*** Opening AVAILABLE DATA ***

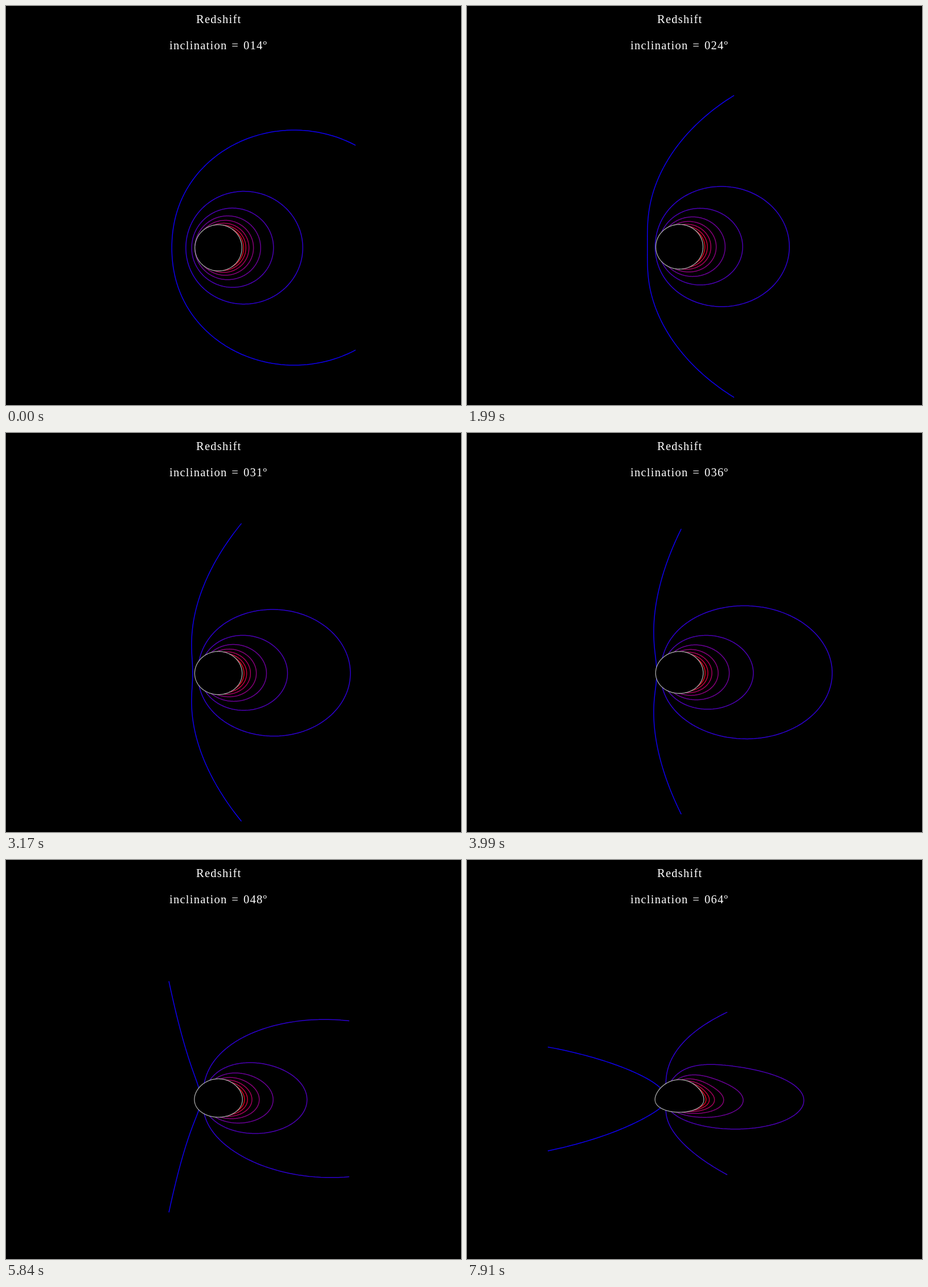
Recreate the animation shown at these times as an HTML page with a canvas. Size 799x701 px, loop 8 s.

```html
<!DOCTYPE html>
<html lang="en">
<head>
<meta charset="utf-8">
<title>Redshift</title>
<style>
  html, body { margin: 0; width: 100%; height: 100%; overflow: hidden; background: #000; }
  canvas { position: absolute; left: 0; top: 0; }
  p {
    position: absolute; margin: 0; color: #fff; white-space: pre;
    font: 20.5px/24px "Liberation Serif", "Times New Roman", serif;
    letter-spacing: 1.25px; word-spacing: 1.5px;
  }
  #title { left: 334px; top: 11px; }
  #label { left: 287px; top: 57px; }
</style>
</head>
<body>
<canvas id="stage" width="799" height="701"></canvas>
<p id="title">Redshift</p>
<p id="label"></p>
<script>
// Contours of redshift on a thin disc around a Schwarzschild black hole (lengths in units of M).
const LOOP = 8000, FIRST_DEG = 14;
const CX = 373, CY = 427.4, SCALE = 5.95;
const R_IN = 6, R_OUT = 50, ROWS = 64, COLS = 240, BANDS = 9;
const RAD = Math.PI / 180, B_STEP = 0.2, B_COUNT = 285, MAX_PSI = 160;

const stage = document.getElementById('stage');
const ctx = stage.getContext('2d');
const label = document.getElementById('label');
const radii = Array.from({ length: ROWS + 1 }, (_, j) => R_IN * (R_OUT / R_IN) ** (j / ROWS));

// 1/r along one light ray, sampled at every degree swept from the observer.
function traceRay(b) {
  const h = RAD / 4, bend = u => 3 * u * u - u, samples = [0];
  let u = 0, v = 1 / b;
  for (let deg = 1; deg <= MAX_PSI; deg++) {
    for (let n = 0; n < 4 && u < 0.5; n++) {
      const a1 = bend(u), v2 = v + h / 2 * a1;
      const a2 = bend(u + h / 2 * v), v3 = v + h / 2 * a2;
      const a3 = bend(u + h / 2 * v2), v4 = v + h * a3;
      const a4 = bend(u + h * v3);
      u += h / 6 * (v + 2 * v2 + 2 * v3 + v4);
      v += h / 6 * (a1 + 2 * a2 + 2 * a3 + a4);
    }
    samples.push(Math.min(u, 0.5));
  }
  return samples;
}
const rays = Array.from({ length: B_COUNT }, (_, i) => traceRay((i + 1) * B_STEP));

function radiusAt(i, psi) {
  const d = Math.floor(psi), f = psi - d;
  const u = rays[i][d] * (1 - f) + rays[i][d + 1] * f;
  return 1 / Math.max(u, 0.005);
}

// Impact parameters of all grid radii seen at the angle psi (degrees).
function impacts(psi) {
  let i = 0, lo = radiusAt(0, psi), hi = radiusAt(1, psi);
  return radii.map(r => {
    while (hi < r && i < B_COUNT - 2) {
      i++;
      lo = hi;
      hi = radiusAt(i + 1, psi);
    }
    return (i + 1 + (r - lo) / (hi - lo)) * B_STEP;
  });
}

function discColumn(phi, sinI, cosI) {
  const sx = Math.sin(phi), sy = -Math.cos(phi) * cosI, len = Math.hypot(sx, sy);
  const psi = Math.acos(Math.cos(phi) * sinI) / RAD;
  return impacts(psi).map((b, j) => {
    const r = radii[j], dir = sx / len;
    return {
      x: CX + SCALE * b * dir,
      y: CY - SCALE * b * sy / len,
      z: (1 + b * sinI * dir * r ** -1.5) / Math.sqrt(1 - 3 / r)
    };
  });
}

function addCell(path, corners, level) {
  const cuts = [];
  corners.forEach((p, k) => {
    const q = corners[(k + 1) % 4];
    if ((p.z < level) === (q.z < level)) return;
    const f = (level - p.z) / (q.z - p.z);
    cuts.push([p.x + f * (q.x - p.x), p.y + f * (q.y - p.y)]);
  });
  for (let k = 0; k + 1 < cuts.length; k += 2) {
    path.moveTo(...cuts[k]);
    path.lineTo(...cuts[k + 1]);
  }
}

function bandColor(n) {
  const red = Math.round(255 * (n - 0.5) / (BANDS - 0.5));
  return `rgb(${red},0,${255 - red})`;
}

function buildScene(deg) {
  const sinI = Math.sin(deg * RAD), cosI = Math.cos(deg * RAD);
  const grid = Array.from({ length: COLS }, (_, k) => discColumn((k + 0.5) * 2 * Math.PI / COLS, sinI, cosI));
  const zs = grid.flat().map(p => p.z), min = Math.min(...zs), max = Math.max(...zs);
  const lines = [];
  for (let n = 1; n < BANDS; n++) {
    const path = new Path2D(), level = min + (max - min) * n / BANDS;
    grid.forEach((col, k) => {
      const next = grid[(k + 1) % COLS];
      for (let j = 0; j < ROWS; j++) addCell(path, [col[j], col[j + 1], next[j + 1], next[j]], level);
    });
    lines.push({ path, color: bandColor(n) });
  }
  const rim = new Path2D();
  grid.forEach(col => rim.lineTo(col[0].x, col[0].y));
  rim.closePath();
  return { lines, rim };
}

const scenes = {};
function draw(deg) {
  const { lines, rim } = scenes[deg] ??= buildScene(deg);
  ctx.clearRect(0, 0, stage.width, stage.height);
  ctx.lineWidth = 1.5;
  ctx.lineCap = 'round';
  for (const { path, color } of lines) {
    ctx.strokeStyle = color;
    ctx.stroke(path);
  }
  ctx.strokeStyle = '#a8a8a8';
  ctx.lineWidth = 1.3;
  ctx.stroke(rim);
  label.textContent = `inclination = ${String(deg).padStart(3, '0')}º`;
}

// The tilt gains speed slowly and advances in whole degrees.
function inclinationAt(seconds) {
  return FIRST_DEG + Math.floor(0.18 + 4.65 * seconds + 0.2125 * seconds ** 2);
}

let shown;
function tick() {
  const deg = inclinationAt(performance.now() % LOOP / 1000);
  if (deg !== shown) draw(shown = deg);
  requestAnimationFrame(tick);
}
tick();
</script>
</body>
</html>
```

*** Closing AVAILABLE DATA ***

*HOW TO COMPLETE THIS TASK*:
Work out how many lines of the listing above include the word "corners". Report only the number.

*EXERCISE OUTPUT*:
3